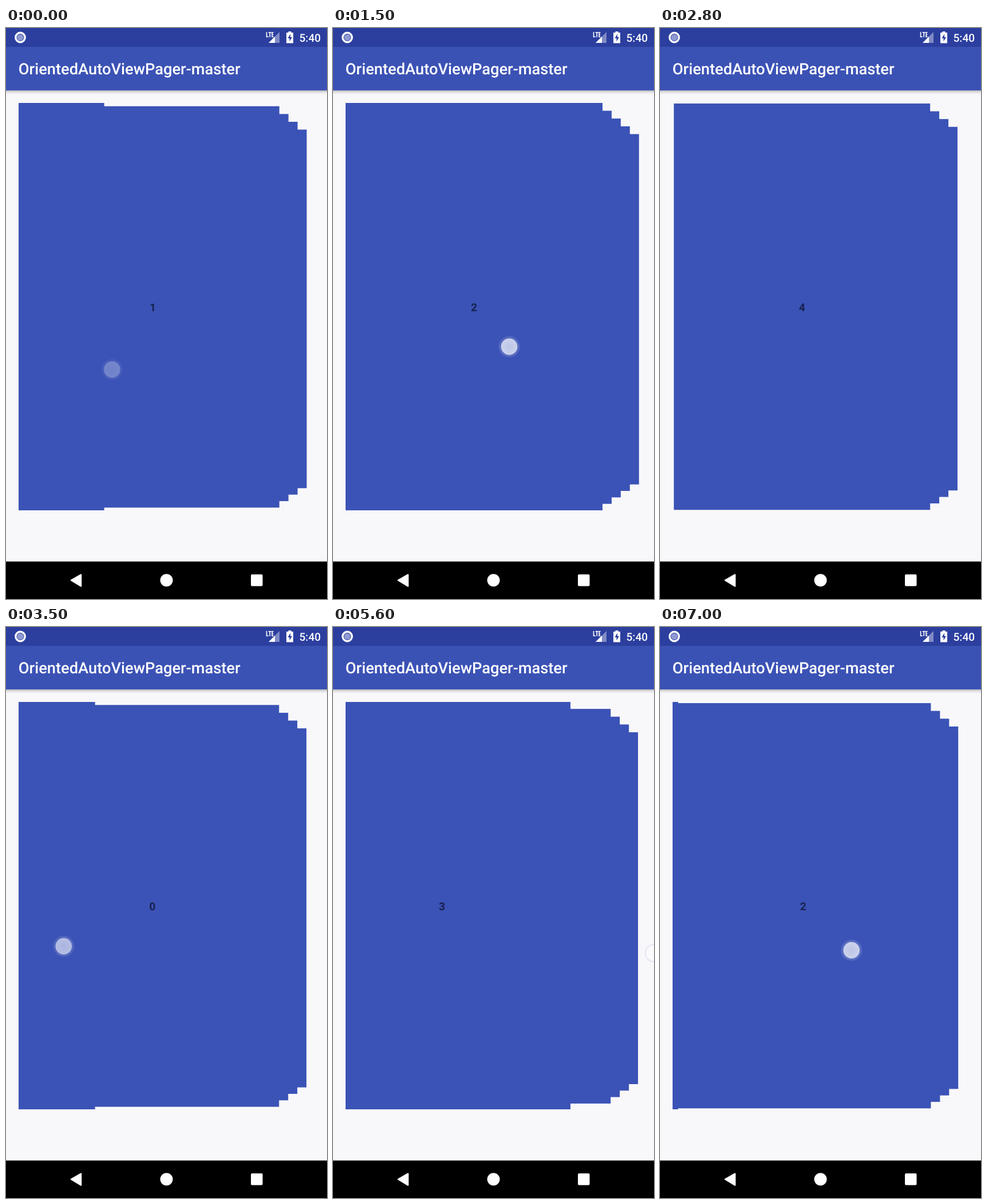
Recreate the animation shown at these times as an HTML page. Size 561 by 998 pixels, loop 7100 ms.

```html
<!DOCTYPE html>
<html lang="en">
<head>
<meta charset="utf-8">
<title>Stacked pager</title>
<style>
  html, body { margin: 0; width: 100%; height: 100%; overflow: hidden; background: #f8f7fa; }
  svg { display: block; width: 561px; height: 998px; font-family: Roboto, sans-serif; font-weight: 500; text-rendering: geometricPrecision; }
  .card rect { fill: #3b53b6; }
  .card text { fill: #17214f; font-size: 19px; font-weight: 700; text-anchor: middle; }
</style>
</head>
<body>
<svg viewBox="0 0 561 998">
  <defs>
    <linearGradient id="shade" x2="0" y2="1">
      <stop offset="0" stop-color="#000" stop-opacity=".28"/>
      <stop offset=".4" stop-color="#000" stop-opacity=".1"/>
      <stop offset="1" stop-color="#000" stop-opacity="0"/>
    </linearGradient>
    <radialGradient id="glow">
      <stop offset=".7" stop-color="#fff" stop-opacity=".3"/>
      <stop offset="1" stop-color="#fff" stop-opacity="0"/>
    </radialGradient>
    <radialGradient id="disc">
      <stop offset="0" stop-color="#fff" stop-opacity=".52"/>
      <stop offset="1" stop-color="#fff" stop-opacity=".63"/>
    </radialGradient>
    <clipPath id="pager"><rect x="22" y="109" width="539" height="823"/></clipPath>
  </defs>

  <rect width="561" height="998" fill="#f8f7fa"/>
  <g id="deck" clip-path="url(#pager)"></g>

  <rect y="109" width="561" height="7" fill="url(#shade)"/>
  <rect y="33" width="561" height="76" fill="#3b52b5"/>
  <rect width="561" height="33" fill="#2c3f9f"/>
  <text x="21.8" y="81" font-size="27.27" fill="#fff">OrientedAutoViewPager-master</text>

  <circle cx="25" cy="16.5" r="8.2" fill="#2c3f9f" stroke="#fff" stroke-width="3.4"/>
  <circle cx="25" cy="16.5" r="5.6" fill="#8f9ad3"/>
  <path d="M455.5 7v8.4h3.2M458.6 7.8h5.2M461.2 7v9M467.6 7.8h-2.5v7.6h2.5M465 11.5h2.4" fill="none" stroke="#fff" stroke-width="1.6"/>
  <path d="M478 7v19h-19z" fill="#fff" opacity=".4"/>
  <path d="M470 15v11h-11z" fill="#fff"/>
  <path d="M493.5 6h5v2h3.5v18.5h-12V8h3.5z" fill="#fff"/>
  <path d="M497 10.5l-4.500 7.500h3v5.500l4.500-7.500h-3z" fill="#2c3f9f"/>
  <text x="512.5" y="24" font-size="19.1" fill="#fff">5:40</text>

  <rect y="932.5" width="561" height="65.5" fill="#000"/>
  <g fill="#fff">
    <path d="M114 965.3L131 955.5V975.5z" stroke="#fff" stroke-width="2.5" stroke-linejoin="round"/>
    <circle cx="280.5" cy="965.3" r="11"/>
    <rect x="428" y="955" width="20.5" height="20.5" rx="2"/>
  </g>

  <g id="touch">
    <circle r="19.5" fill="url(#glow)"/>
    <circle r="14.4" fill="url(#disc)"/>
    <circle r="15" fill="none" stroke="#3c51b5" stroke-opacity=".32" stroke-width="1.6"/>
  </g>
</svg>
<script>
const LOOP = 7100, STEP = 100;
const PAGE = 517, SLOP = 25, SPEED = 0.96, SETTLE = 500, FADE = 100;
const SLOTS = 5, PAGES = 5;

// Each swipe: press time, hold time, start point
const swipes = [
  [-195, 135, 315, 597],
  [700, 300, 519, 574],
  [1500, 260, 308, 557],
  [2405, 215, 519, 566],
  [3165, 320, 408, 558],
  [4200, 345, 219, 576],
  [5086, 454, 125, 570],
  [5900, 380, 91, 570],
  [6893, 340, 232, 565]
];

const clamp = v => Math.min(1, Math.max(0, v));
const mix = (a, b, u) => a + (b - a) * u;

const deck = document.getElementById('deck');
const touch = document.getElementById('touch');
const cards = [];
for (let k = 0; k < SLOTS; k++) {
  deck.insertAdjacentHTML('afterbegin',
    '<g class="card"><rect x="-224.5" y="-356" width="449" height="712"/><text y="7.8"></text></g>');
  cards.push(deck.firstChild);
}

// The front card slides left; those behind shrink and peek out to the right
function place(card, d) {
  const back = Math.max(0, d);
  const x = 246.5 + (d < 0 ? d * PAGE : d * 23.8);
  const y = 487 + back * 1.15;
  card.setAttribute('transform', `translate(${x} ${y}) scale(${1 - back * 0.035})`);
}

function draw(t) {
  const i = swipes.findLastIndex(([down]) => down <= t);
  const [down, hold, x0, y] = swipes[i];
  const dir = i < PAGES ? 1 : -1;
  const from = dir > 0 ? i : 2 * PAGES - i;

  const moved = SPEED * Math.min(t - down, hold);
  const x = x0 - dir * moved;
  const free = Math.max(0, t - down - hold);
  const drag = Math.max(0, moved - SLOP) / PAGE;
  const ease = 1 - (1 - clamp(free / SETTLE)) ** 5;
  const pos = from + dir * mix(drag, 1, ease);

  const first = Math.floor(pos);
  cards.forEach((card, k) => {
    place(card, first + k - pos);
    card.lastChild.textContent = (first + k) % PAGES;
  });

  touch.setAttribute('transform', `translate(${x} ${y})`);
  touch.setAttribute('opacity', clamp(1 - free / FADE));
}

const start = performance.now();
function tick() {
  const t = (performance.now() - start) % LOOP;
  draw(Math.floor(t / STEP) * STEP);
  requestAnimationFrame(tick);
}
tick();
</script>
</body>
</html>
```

━━━━━━━━━━━━━━━━━━━━

Lines above with the string "down" need to be found and copied.

  const i = swipes.findLastIndex(([down]) => down <= t);
  const [down, hold, x0, y] = swipes[i];
  const moved = SPEED * Math.min(t - down, hold);
  const free = Math.max(0, t - down - hold);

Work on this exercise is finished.